There are many things I love about New York City, but there’s a special place in my heart for how the city celebrates the holidays. It’s a special time of year when everyone’s a little less brusque, a little less hurried. Tourists are in awe of their surroundings, but for a brief moment in time, the locals are too. And all we need to shield us from the bitter cold as we take in oversized trees, holiday markets and dressed-up store windows are hot cups of cider in mittened hands.
There are certain seasonal snapshots that feel timeless. Christmas trees for sale on the sidewalk with string lights hanging overhead. Salvation Army volunteers dancing and singing at the entrance to the department store. We get nostalgic around the holidays because it marks the passage of time ever so clearly, year after year. Memories are made, traditions are born. All of it feels sacred.
The New York Transit Museum houses a wealth of history within its walls, but around the holidays it gifts the city with a special trip down memory lane. For several Sundays in November and December, the MTA and the New York Transit Museum dusts off its vintage fleet and takes it out for a spin. Beginning on the Sunday after Thanksgiving and continuing for three additional Sundays through December 18, the Shoppers Special ran on the 6th Avenue line between the 2nd Avenue and Queens Plaza stations.
The Shoppers Special is an eight-car train that was in service from the 1930s to the 1970s. Its basic, dark green riveted design is characteristic of Depression-era austerity, as is its sturdiness and durability. The cars feature rattan seats, ceiling fans and drop-sash windows. Shoppers Special riders were also treated to its original advertisements, which included a variety of “Helpful Hints”. (I didn’t spy one on manspreading, though, so that must be a modern plague.)
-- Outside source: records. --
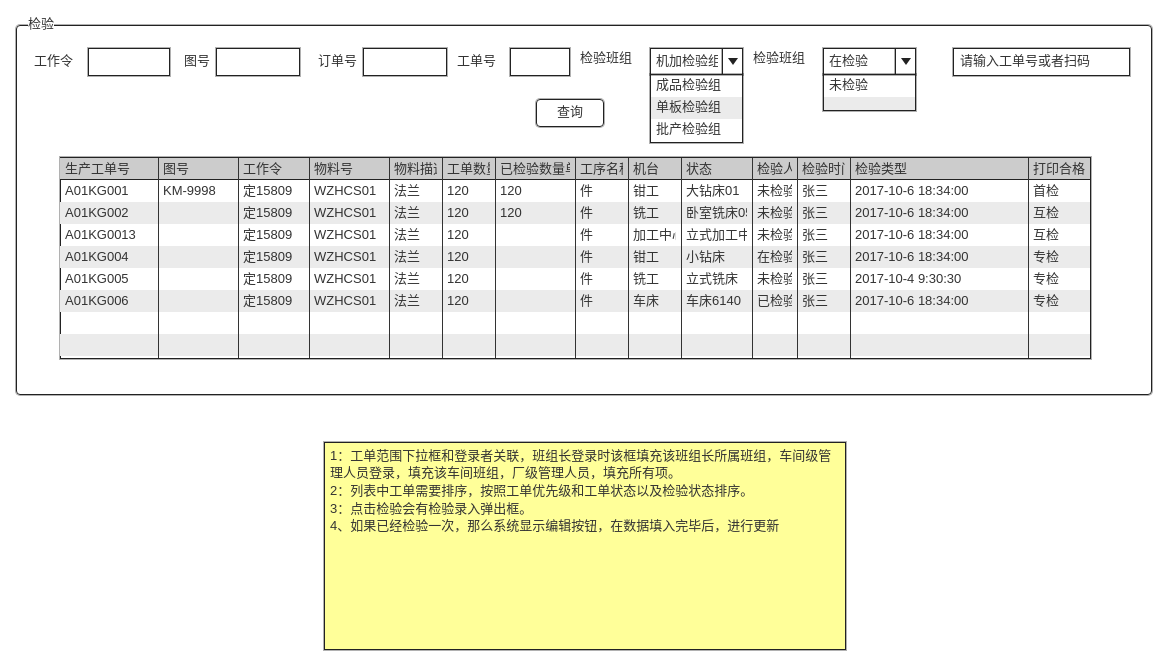
<!DOCTYPE html>
<html lang="zh-CN">
<head>
<meta charset="utf-8">
<title>检验</title>
<style>
:root {
  --ink: #222;
  --text: #333;
  --halo: rgba(34, 34, 34, .35);
  --head: #ccc;
  --stripe: #ebebeb;
  --note: #ff9;
  --cols: 98px 80px 71px 80px 53px 53px 80px 53px 53px 71px 45px 53px 178px 62px;
}
* { box-sizing: border-box; margin: 0; padding: 0; }
body {
  position: relative; width: 1167px; height: 665px; overflow: hidden;
  background: #fff; color: var(--text);
  font: 13px/22px "Liberation Sans", "Noto Sans CJK SC", sans-serif;
  white-space: nowrap;
}
.panel, .field, .select, .options, .button, .table, .notes {
  border: 1px solid var(--ink);
  box-shadow: 0 0 0 1px var(--halo);
}
.panel { position: absolute; left: 16px; top: 25px; width: 1136px; height: 370px; border-radius: 4px; }
.legend {
  position: absolute; left: 28px; top: 15px; height: 18px;
  background: #fff; font-size: 13px; font-weight: normal; line-height: 18px;
}
.filters {
  position: absolute; left: 34px; top: 48px; display: grid; align-items: start;
  grid-template-columns: 54px 96px 32px 102px 45px 94px 53px 70px 70px 103px 70px 130px 177px;
}
.label { line-height: 25px; }
.label.raised { line-height: 19px; }
.field { height: 28px; background: #fff; line-height: 24px; }
.order { width: 82px; }
.drawing, .purchase { width: 84px; }
.job { width: 60px; }
.scan { width: 177px; padding-left: 6px; }
.dropdown { width: 93px; }
.select { display: flex; height: 27px; line-height: 24px; }
.value { width: 67px; margin: 0 4px 0 5px; overflow: hidden; flex: none; }
.value { width: 62px; }
.arrow {
  flex: 1; display: flex; align-items: center; justify-content: center;
  border-left: 1px solid var(--ink); box-shadow: -1px 0 0 var(--halo);
}
.options { margin-top: -1px; list-style: none; overflow: hidden; }
.options li { height: 22px; padding-left: 5px; line-height: 20px; }
.options li:nth-child(even) { background: var(--stripe); }
.options li:nth-child(3) { height: 23px; }
.options .empty { height: 13px; }
.button {
  position: absolute; left: 536px; top: 99px; width: 68px; height: 28px;
  border-radius: 4px; text-align: center; line-height: 24px;
}
.table {
  position: absolute; left: 60px; top: 157px; width: 1031px; height: 202px;
  background: #fff;
}
.row { display: grid; grid-template-columns: var(--cols); width: 1030px; height: 22px; margin-left: -1px; line-height: 21px; }
.row:nth-child(odd) { background: var(--stripe); }
.row.head { background: var(--head); border-bottom: 1px solid var(--ink); }
.row span { margin: 0 5px; overflow: hidden; }
.rules { position: absolute; left: -1px; top: 0; stroke: var(--text); fill: none; }
.notes {
  position: absolute; left: 324px; top: 442px; width: 522px; height: 208px;
  padding: 3px 5px; background: var(--note); line-height: 17px;
}
.colon { font-family: "Noto Sans CJK JP", sans-serif; }
</style>
</head>
<body>
<section class="panel"></section>
<h1 class="legend">检验</h1>

<div class="filters">
  <span class="label">工作令</span><div class="field order"></div>
  <span class="label">图号</span><div class="field drawing"></div>
  <span class="label">订单号</span><div class="field purchase"></div>
  <span class="label">工单号</span><div class="field job"></div>
  <span class="label raised">检验班组</span>
  <div class="dropdown">
    <div class="select"><span class="value">机加检验组</span><span class="arrow"><svg width="10" height="8"><polygon points="0,0 10,0 5,7" fill="#222"/></svg></span></div>
    <ul class="options"><li>成品检验组</li><li>单板检验组</li><li>批产检验组</li></ul>
  </div>
  <span class="label raised">检验班组</span>
  <div class="dropdown">
    <div class="select"><span class="value">在检验</span><span class="arrow"><svg width="10" height="8"><polygon points="0,0 10,0 5,7" fill="#222"/></svg></span></div>
    <ul class="options"><li>未检验</li><li class="empty"></li></ul>
  </div>
  <div class="field scan">请输入工单号或者扫码</div>
</div>

<div class="button">查询</div>

<div class="table">
  <div class="row head"><span>生产工单号</span><span>图号</span><span>工作令</span><span>物料号</span><span>物料描述</span><span>工单数量</span><span>已检验数量单位</span><span>工序名称</span><span>机台</span><span>状态</span><span>检验人</span><span>检验时间</span><span>检验类型</span><span>打印合格</span></div>
  <div class="row"><span>A01KG001</span><span>KM-9998</span><span>定15809</span><span>WZHCS01</span><span>法兰</span><span>120</span><span>120</span><span>件</span><span>钳工</span><span>大钻床01</span><span>未检验</span><span>张三</span><span>2017-10-6 18:34:00</span><span>首检</span></div>
  <div class="row"><span>A01KG002</span><span></span><span>定15809</span><span>WZHCS01</span><span>法兰</span><span>120</span><span>120</span><span>件</span><span>铣工</span><span>卧室铣床05</span><span>未检验</span><span>张三</span><span>2017-10-6 18:34:00</span><span>互检</span></div>
  <div class="row"><span>A01KG0013</span><span></span><span>定15809</span><span>WZHCS01</span><span>法兰</span><span>120</span><span></span><span>件</span><span>加工中心</span><span>立式加工中心</span><span>未检验</span><span>张三</span><span>2017-10-6 18:34:00</span><span>互检</span></div>
  <div class="row"><span>A01KG004</span><span></span><span>定15809</span><span>WZHCS01</span><span>法兰</span><span>120</span><span></span><span>件</span><span>钳工</span><span>小钻床</span><span>在检验</span><span>张三</span><span>2017-10-6 18:34:00</span><span>专检</span></div>
  <div class="row"><span>A01KG005</span><span></span><span>定15809</span><span>WZHCS01</span><span>法兰</span><span>120</span><span></span><span>件</span><span>铣工</span><span>立式铣床</span><span>未检验</span><span>张三</span><span>2017-10-4 9:30:30</span><span>专检</span></div>
  <div class="row"><span>A01KG006</span><span></span><span>定15809</span><span>WZHCS01</span><span>法兰</span><span>120</span><span></span><span>件</span><span>车床</span><span>车床6140</span><span>已检验</span><span>张三</span><span>2017-10-6 18:34:00</span><span>专检</span></div>
  <div class="row"></div>
  <div class="row"></div>
  <svg class="rules" width="1030" height="200"><path d="M98 0V200M178 0V200M249 0V200M329 0V200M382 0V200M435 0V200M515 0V200M568 0V200M621 0V200M692 0V200M737 0V200M790 0V200M968 0V200" transform="translate(.5)"/></svg>
</div>

<div class="notes">
  <p>1<span class="colon">：</span>工单范围下拉框和登录者关联，班组长登录时该框填充该班组长所属班组，车间级管<br>理人员登录，填充该车间班组，厂级管理人员，填充所有项。</p>
  <p>2<span class="colon">：</span>列表中工单需要排序，按照工单优先级和工单状态以及检验状态排序。</p>
  <p>3<span class="colon">：</span>点击检验会有检验录入弹出框。</p>
  <p>4、如果已经检验一次，那么系统显示编辑按钮，在数据填入完毕后，进行更新</p>
</div>
</body>
</html>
But New York City is not one to pass up an opportunity, so fans of retro clothing, dance and music came out to play. Dressed in the finest vintage garb, men and women gathered on the platform at the 2nd Avenue subway station and a swing dance party ensued. As the Shoppers Special pulled up, it was easy to feel like you were on the set of a period film.
The vintage cars are on display year-round at the New York Transit Museum, though the full experience is pretty hard to beat. I don’t know about you, but I’m already wondering where to get my vintage outfit for next year’s party. If you have a line in on where to go, please let me know!
Pair it with:
Dinner at Nix
After you’ve made your round-trip journey on the Shoppers Special, pay a visit to the newly minted Michelin-starred Nix. While the Nostalgia Train Ride took you back into the past, Nix gives you a glimpse into the future.
Nix is a meat-free restaurant that, in line with where food trends are headed, challenges the idea of what vegan and vegetarian fare can be. The menu consists of a variety of small plates (though those labeled as “bolder” are closer to the size of a single entree), so bring friends and sample as much as you can. The egg salad with habanero cream and potato crispies is a fun take on deviled eggs, while the shaved brussels sprouts with delicata squash and almonds is light and refreshing. The cauliflower tempura with steamed buns and house pickles lets you forget that meat is absent. Cast aside the stereotype of the tempeh burger and its dreadlocked, patchouli-smelling server. A kinder, more sustainable future is looking pretty sexy.
72 University Pl
Monday through Thursday: 5.30 to 11pm
Friday/Saturday: 5 to 11pm
Sunday: 5 to 10.30pm